Now Brannan has followed up at theLAB with the promised corresponding analysis for biblical theologies. This new analysis comments in part,
What is immediately striking to me is the frequency of Old Testament references. Systematic theologies had nine OT references in the top 100. In Biblical theologies, seven of the top ten references are from the Old Testament, and 29 of the top 100.
Twenty-nine is markedly larger than nine. But, the still-substantial slant to the New Testament perhaps suggests a tendency to do primarily “New Testament biblical theology” in practice, if not always in title. As a balancing resource, perhaps we need a new sub-publishing genre of “Old Testament biblical theology”?

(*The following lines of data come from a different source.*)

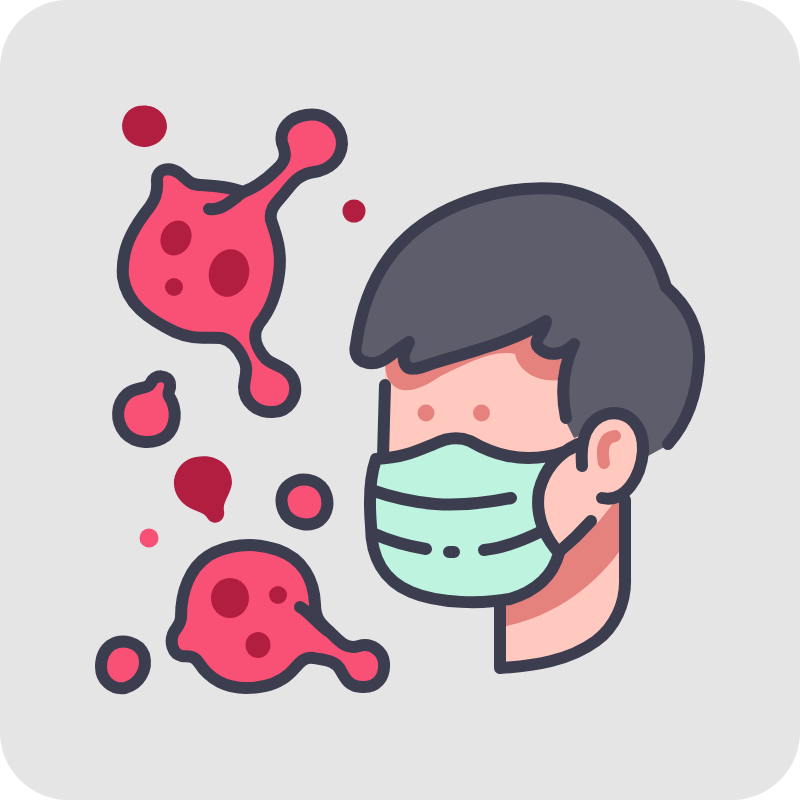
<!DOCTYPE html>
<html lang="en">
<head>
<meta charset="utf-8">
<title>Face mask and virus icon</title>
<style>
:root {
  --page: #ffffff;
  --card: #e5e5e5;
  --ink: #3d3d50;
  --hair: #5d5d6c;
  --skin: #ffc9c0;
  --shade: #e6827e;
  --mask: #bef3df;
  --virus: #f95075;
  --spot: #b11e40;
}
html, body { margin: 0; background: var(--page); overflow: hidden; }
.icon { display: block; width: 800px; height: 800px; }
.card { fill: var(--card); }
.line { fill: none; stroke: var(--ink); stroke-width: 12; stroke-linecap: round; stroke-linejoin: round; }
.virus { fill: var(--virus); stroke: var(--ink); stroke-width: 12; stroke-linejoin: round; }
.spot { fill: var(--spot); }
.pink { fill: var(--virus); }
.skin { fill: var(--skin); }
.shade { fill: var(--shade); }
.hair { fill: var(--hair); }
.mask { fill: var(--mask); }
.ear-fold { fill: none; stroke: var(--shade); stroke-width: 12; stroke-linecap: round; }
</style>
</head>
<body>
<svg class="icon" viewBox="0 0 800 800" role="img" aria-label="Person wearing a face mask beside floating viruses">
  <rect class="card" width="800" height="800" rx="68"/>

  <g id="virus-top">
    <path class="virus" d="M157 181C156 169 169 166 179 173C187 179 189 185 201 185C216 186 230 187 243 192C257 187 268 178 277 169C287 160 286 153 282 143C279 128 291 117 306 115C326 112 342 126 342 144C341 160 329 170 314 172C301 174 295 180 287 190C278 202 269 207 271 220C277 237 282 252 279 274C276 298 268 313 259 324C251 336 257 349 266 359C274 366 289 367 294 381C299 397 288 412 273 412C257 413 244 402 244 387C245 375 249 369 243 358C238 348 232 340 221 338C205 337 193 340 175 332C148 319 127 304 123 277C121 251 131 232 145 213C155 201 158 193 157 181Z"/>
    <path class="line" d="M209 209C222 211 232 200 243 192"/>
    <ellipse class="spot" cx="176" cy="238" rx="15" ry="18" transform="rotate(25 176 238)"/>
    <ellipse class="spot" cx="229" cy="273" rx="20" ry="24" transform="rotate(15 229 273)"/>
    <circle class="spot" cx="174" cy="287" r="9"/>
  </g>

  <g id="virus-bottom">
    <path class="virus" d="M181 617C181 591 190 568 208 556C226 545 252 541 278 550C303 559 314 580 315 604C315 619 321 624 331 633C340 642 347 650 359 646C371 642 383 651 384 663C385 678 376 688 362 687C349 687 345 678 341 671C336 660 323 660 314 658C302 656 298 666 289 674C278 684 263 688 246 688C227 688 210 680 199 663C194 655 189 657 182 656C172 654 170 642 173 634C176 627 181 625 181 617Z"/>
    <path class="line" d="M300 607C309 612 317 623 328 631"/>
    <ellipse class="spot" cx="230" cy="598" rx="19" ry="20"/>
    <circle class="spot" cx="278" cy="595" r="9"/>
    <ellipse class="spot" cx="258" cy="645" rx="12.500" ry="13"/>
  </g>

  <g id="small-particles">
    <path class="virus" d="M151 383C154 374 169 374 170 384C171 390 167 392 169 396C178 410 176 427 166 436C154 445 135 444 125 433C115 421 116 404 127 394C137 386 147 390 151 383Z"/>
    <path class="virus" d="M290 484C301 476 317 479 324 490C330 501 328 514 319 521C310 527 294 525 286 515C279 504 280 491 290 484Z"/>
    <path class="virus" d="M111 645C122 638 139 642 144 655C148 670 139 684 125 688C112 690 101 680 101 667C101 658 104 650 111 645Z"/>
    <path class="spot" d="M138 106C153 103 167 112 167 127C166 139 156 147 143 147C131 146 122 138 122 125C123 115 129 108 138 106Z"/>
    <path class="spot" d="M196 457C215 453 232 464 232 483C231 494 222 502 224 511C226 521 214 527 208 519C204 512 199 513 190 508C179 502 173 492 174 480C176 468 184 459 196 457Z"/>
    <circle class="spot" cx="354" cy="211" r="11.500"/>
    <circle class="pink" cx="149" cy="538" r="9.500"/>
  </g>

  <g id="neck">
    <path class="skin" d="M501 590L560 548L625 490V580C626 600 616 628 596 645C570 662 537 666 501 667Z"/>
    <path class="shade" d="M501 604L560 548L590 500H625V543C597 587 551 618 501 627Z"/>
    <path class="line" d="M625 500V578C626 603 615 627 596 641C569 661 533 666 500 668V606"/>
  </g>

  <g id="head">
    <path class="skin" d="M385 362L470 330L560 320L585 430L640 470L600 520L560 560L450 500L384 470Z"/>
    <path class="shade" d="M385 362L545 316L582 342L568 378C548 385 520 377 515 354C494 349 467 363 439 377C419 391 401 395 392 384Q385 378 385 362Z"/>
    <circle class="shade" cx="426" cy="413" r="8.500"/>
    <circle class="shade" cx="481.500" cy="413" r="8.500"/>
    <path class="line" d="M385 385L383 457"/>
  </g>

  <g id="hair">
    <path class="hair" d="M356 345C360 308 374 272 400 244C437 205 500 184 560 190C617 198 651 236 666 287C688 306 700 330 699 360C698 397 687 424 668 445L648 456L620 420L574 438L564 418C562 391 565 369 575 345C567 356 552 357 542 350C534 343 546 332 546 321C508 344 472 351 428 365C414 370 405 368 405 360L409 342L396 351C385 360 376 366 365 362C357 359 354 353 356 345Z"/>
    <path class="line" d="M668 444C686 424 697 397 699 360C700 330 688 306 666 287C651 236 617 198 560 189C500 184 437 205 400 244C374 272 361 308 356 345C354 353 357 360 365 362C376 366 385 360 396 351L409 342C406 350 401 355 405 364C408 371 417 369 428 365C472 351 508 344 546 321C546 332 531 340 539 348C550 358 565 354 574 344C562 369 561 394 566 418"/>
  </g>

  <g id="mask">
    <path class="mask" d="M376 460C398 457 419 449 435 442C452 435 468 440 482 448C504 459 530 461 552 459L582 445L590 495L558 552C553 577 533 592 510 599C483 604 439 604 411 592C384 581 371 557 371 525C368 503 369 481 372 464Q373 460 376 460Z"/>
    <path class="skin" d="M578 445C557 454 543 471 539 490C535 516 544 535 558 553C576 543 602 514 622 490L610 430Z"/>
    <path class="line" d="M578 444C564 456 533 461 508 456C493 453 482 448 470 441C458 436 446 438 434 444C417 451 402 458 376 459C369 479 369 502 371 526C371 557 384 581 411 592C439 604 483 604 510 599C533 592 552 579 559 553C544 536 535 516 539 491C544 471 557 454 578 444"/>
    <path class="line" d="M559 552C572 541 582 531 591 521M371 490C391 497 411 502 435 504C462 506 486 503 511 498M372 533C390 541 407 546 426 549M449 552H454M484 550C504 548 524 540 542 531"/>
  </g>

  <g id="ear">
    <path class="skin" d="M583 466C580 441 587 420 607 414C629 410 644 427 643 451C641 477 625 502 602 498Z"/>
    <path class="line" d="M582 466C580 441 586 420 607 414C629 409 644 427 643 451C641 477 625 503 602 498"/>
    <path class="ear-fold" d="M615 436C604 437 601 448 604 463"/>
  </g>
</svg>
</body>
</html>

Since the last time I mentioned the Journal of Greco-Roman Christianity and Judaism, several new articles have been posted to the 2016 volume. These are:

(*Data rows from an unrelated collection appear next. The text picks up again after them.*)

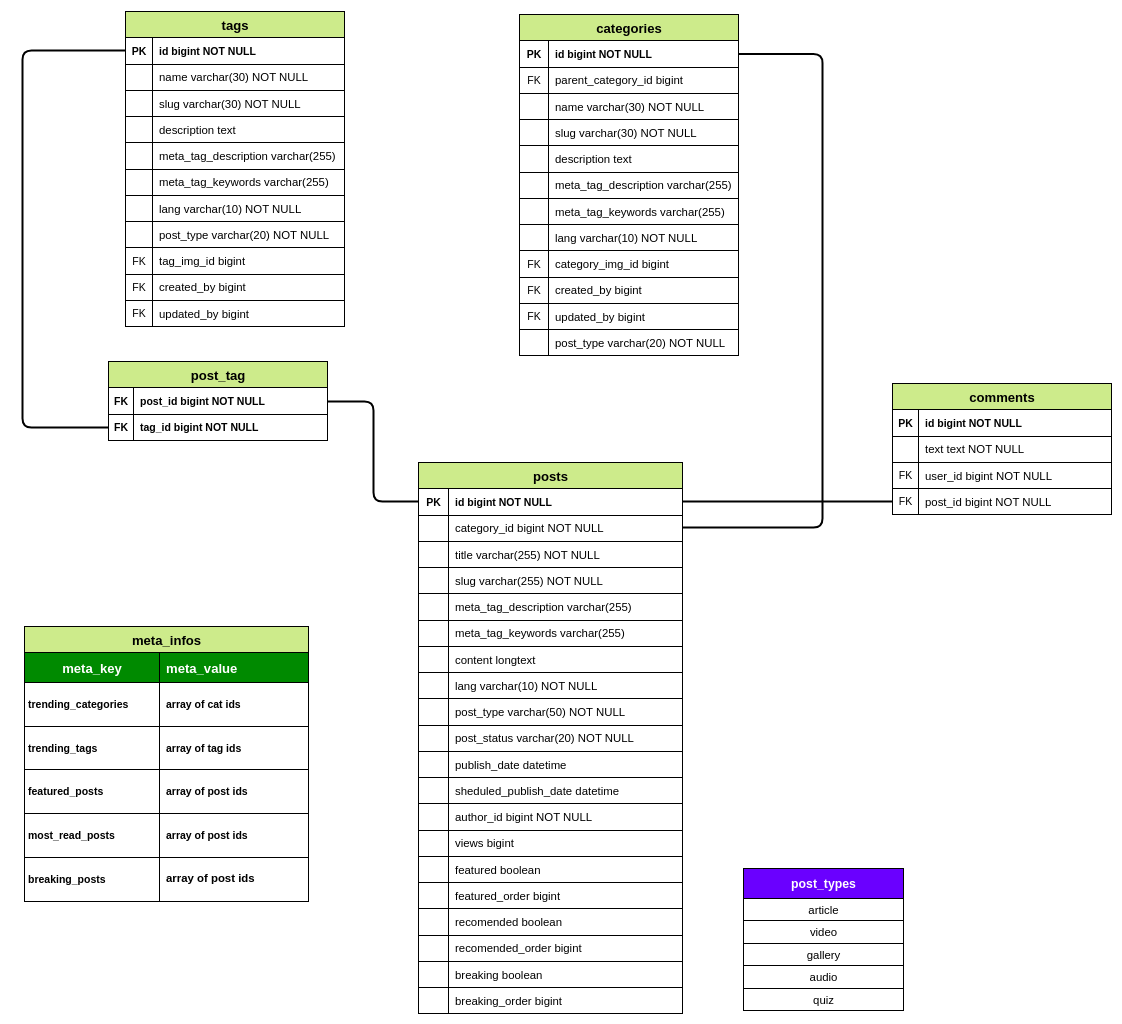
<!DOCTYPE html>
<html lang="en">
<head>
<meta charset="utf-8">
<title>Blog database schema</title>
<style>
:root {
  --line: #000;
  --paper: #fff;
  --entity: #cdeb8b;
  --columns: #008a00;
  --types: #6a00ff;
}
* { box-sizing: border-box; margin: 0; padding: 0; }
body { width: 1122px; height: 1024px; overflow: hidden; background: var(--paper); }
.schema {
  position: relative; width: 1122px; height: 1024px; overflow: hidden;
  font: 11.4px/1 "Liberation Sans", Arial, sans-serif; color: var(--line);
}
.links { position: absolute; left: 0; top: 0; fill: none; stroke: var(--line); stroke-width: 2; }
.entity {
  position: absolute; border: 1px solid var(--line); background: var(--paper);
  white-space: nowrap;
}
h2 {
  display: flex; align-items: center; justify-content: center;
  height: 25.3px; padding-top: 2px; background: var(--entity); font-size: 13.1px;
}
ul { list-style: none; }
.entity li {
  display: grid; grid-template-columns: var(--key) 1fr;
  height: 26.25px; border-top: 1px solid var(--line);
}
.entity li > * { display: flex; align-items: center; padding-top: 2px; }
.entity li > :first-child {
  justify-content: center; border-right: 1px solid var(--line);
  font-size: 10.5px; padding-top: 0;
}
.entity li > :last-child { padding-left: 6px; }
.entity li.main { font-weight: bold; font-size: 10.5px; }
.entity li.main > * { padding-top: 0; }

#tags { left: 125px; top: 11px; width: 220px; --key: 27px; }
#categories { left: 519px; top: 14px; width: 220px; --key: 29px; }
#post_tag { left: 108px; top: 361px; width: 220px; --key: 25px; }
#posts { left: 418px; top: 462px; width: 265px; --key: 30px; }
#comments { left: 892px; top: 383px; width: 220px; --key: 26px; }

#meta_infos { left: 24px; top: 626px; width: 285px; --key: 135px; }
#meta_infos li { height: 43.75px; font-size: 10.5px; font-weight: bold; }
#meta_infos li > * { padding-top: 0; }
#meta_infos li > :first-child { justify-content: flex-start; padding-left: 3px; }
#meta_infos li.columns { height: 29.5px; background: var(--columns); color: var(--paper); font-size: 13.1px; }
#meta_infos li.columns > * { padding-top: 2px; }
#meta_infos li.columns > :first-child { justify-content: center; padding-left: 0; font-size: 13.1px; }
#meta_infos li.wide { font-size: 11.4px; }

#post_types { left: 743px; top: 868px; width: 161px; }
#post_types h2 { height: 28.5px; background: var(--types); color: var(--paper); font-size: 12.3px; }
#post_types li {
  display: flex; align-items: center; justify-content: center;
  height: 22.6px; padding-top: 2px;
}
</style>
</head>
<body>
<main class="schema">
  <svg class="links" width="1122" height="1024" viewBox="0 0 1122 1024" aria-hidden="true">
    <path d="M126 50.5H31.5Q22.5 50.5 22.5 59.5V418.5Q22.5 427.5 31.5 427.5H109"/>
    <path d="M328 401.5H364.5Q373.5 401.5 373.5 410.5V492.5Q373.5 501.5 382.5 501.5H419"/>
    <path d="M738 54H813.5Q822.5 54 822.5 63V518.5Q822.5 527.5 813.5 527.5H682"/>
    <path d="M682 501.5H893"/>
  </svg>

  <section class="entity" id="tags">
    <h2>tags</h2>
    <ul>
      <li class="main"><span>PK</span><span>id bigint NOT NULL</span></li>
      <li><span></span><span>name varchar(30) NOT NULL</span></li>
      <li><span></span><span>slug varchar(30) NOT NULL</span></li>
      <li><span></span><span>description text</span></li>
      <li><span></span><span>meta_tag_description varchar(255)</span></li>
      <li><span></span><span>meta_tag_keywords varchar(255)</span></li>
      <li><span></span><span>lang varchar(10) NOT NULL</span></li>
      <li><span></span><span>post_type varchar(20) NOT NULL</span></li>
      <li><span>FK</span><span>tag_img_id bigint</span></li>
      <li><span>FK</span><span>created_by bigint</span></li>
      <li><span>FK</span><span>updated_by bigint</span></li>
    </ul>
  </section>

  <section class="entity" id="categories">
    <h2>categories</h2>
    <ul>
      <li class="main"><span>PK</span><span>id bigint NOT NULL</span></li>
      <li><span>FK</span><span>parent_category_id bigint</span></li>
      <li><span></span><span>name varchar(30) NOT NULL</span></li>
      <li><span></span><span>slug varchar(30) NOT NULL</span></li>
      <li><span></span><span>description text</span></li>
      <li><span></span><span>meta_tag_description varchar(255)</span></li>
      <li><span></span><span>meta_tag_keywords varchar(255)</span></li>
      <li><span></span><span>lang varchar(10) NOT NULL</span></li>
      <li><span>FK</span><span>category_img_id bigint</span></li>
      <li><span>FK</span><span>created_by bigint</span></li>
      <li><span>FK</span><span>updated_by bigint</span></li>
      <li><span></span><span>post_type varchar(20) NOT NULL</span></li>
    </ul>
  </section>

  <section class="entity" id="post_tag">
    <h2>post_tag</h2>
    <ul>
      <li class="main"><span>FK</span><span>post_id bigint NOT NULL</span></li>
      <li class="main"><span>FK</span><span>tag_id bigint NOT NULL</span></li>
    </ul>
  </section>

  <section class="entity" id="posts">
    <h2>posts</h2>
    <ul>
      <li class="main"><span>PK</span><span>id bigint NOT NULL</span></li>
      <li><span></span><span>category_id bigint NOT NULL</span></li>
      <li><span></span><span>title varchar(255) NOT NULL</span></li>
      <li><span></span><span>slug varchar(255) NOT NULL</span></li>
      <li><span></span><span>meta_tag_description varchar(255)</span></li>
      <li><span></span><span>meta_tag_keywords varchar(255)</span></li>
      <li><span></span><span>content longtext</span></li>
      <li><span></span><span>lang varchar(10) NOT NULL</span></li>
      <li><span></span><span>post_type varchar(50) NOT NULL</span></li>
      <li><span></span><span>post_status varchar(20) NOT NULL</span></li>
      <li><span></span><span>publish_date datetime</span></li>
      <li><span></span><span>sheduled_publish_date datetime</span></li>
      <li><span></span><span>author_id bigint NOT NULL</span></li>
      <li><span></span><span>views bigint</span></li>
      <li><span></span><span>featured boolean</span></li>
      <li><span></span><span>featured_order bigint</span></li>
      <li><span></span><span>recomended boolean</span></li>
      <li><span></span><span>recomended_order bigint</span></li>
      <li><span></span><span>breaking boolean</span></li>
      <li><span></span><span>breaking_order bigint</span></li>
    </ul>
  </section>

  <section class="entity" id="comments">
    <h2>comments</h2>
    <ul>
      <li class="main"><span>PK</span><span>id bigint NOT NULL</span></li>
      <li><span></span><span>text text NOT NULL</span></li>
      <li><span>FK</span><span>user_id bigint NOT NULL</span></li>
      <li><span>FK</span><span>post_id bigint NOT NULL</span></li>
    </ul>
  </section>

  <section class="entity" id="meta_infos">
    <h2>meta_infos</h2>
    <ul>
      <li class="columns"><span>meta_key</span><span>meta_value</span></li>
      <li><span>trending_categories</span><span>array of cat ids</span></li>
      <li><span>trending_tags</span><span>array of tag ids</span></li>
      <li><span>featured_posts</span><span>array of post ids</span></li>
      <li><span>most_read_posts</span><span>array of post ids</span></li>
      <li class="wide"><span>breaking_posts</span><span>array of post ids</span></li>
    </ul>
  </section>

  <section class="entity" id="post_types">
    <h2>post_types</h2>
    <ul>
      <li>article</li>
      <li>video</li>
      <li>gallery</li>
      <li>audio</li>
      <li>quiz</li>
    </ul>
  </section>
</main>
</body>
</html>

- Preston T. Massey, “Women, Talking and Silence: 1 Corinthians 11.5 and 14.34-35 in the Light of Greco-Roman Culture
- Hughson T. Ong, “The Language of the New Testament from a Sociolinguistic Perspective”
- Jonathan M. Watt Geneva, “Semitic Language Resources of Ancient Jewish Palestine”
- Stanley E. Porter, “The Use of Greek in First-Century Palestine: A Diachronic and Synchronic Examination”
For context, the latter three essays are introduced by the additional entry “The Languages Of First-Century Palestine: An Introduction To Three Papers.”
For the essays or to subscribe to the JGRChJ feed, please see the JGRChJ website.
HT: Rick Brannan
At theLAB, Rick Brannan has an interesting post about the most frequently cited verses in a selection of systematic theologies. Especially by comparison with the size of the two testaments, New Testament references vastly outnumber Old Testament references (90% to 10% in the top 100 most frequently cited texts). As a supplement to the analysis, it might also be interesting to see a bibliography of the exact systematic theologies involved in the accounting would be interesting, as well as whether there would be some way of calculating whether the sample size is large enough to be statistically significant (e.g., within the publication date ranges represented).
Rick promises “a follow-up post that uses the same approach to Biblical Theologies.” That post is sure to provide some interesting results too. Meanwhile, see the full text of Rick’s post at theLAB.
Stemming from the release of the second edition of Jesus and the Eyewitnesses: The Gospels as Eyewitness Testimony (Eerdmans, 2017), the EerdCast has a new 48-minute interview with Richard Bauckham.
HT: Rick Brannan. For other discussion of Jesus and the Eyewitnesses, see “Bauckham, ‘Jesus and the Eyewitnesses’ (2nd ed.),” “Bauckham on the Gospels as Historical Sources,” and “Gospel and Testimony.”
Geoffrey Smith has made available offprints of new transcriptions for 5258 (132), containing fragments of Eph 3:21–4:2, and 5259 (133), containing fragments of 1 Tim 3:13–4:8. Dated to the third century, 5259 (133) is the earliest published witness to 1 Timothy.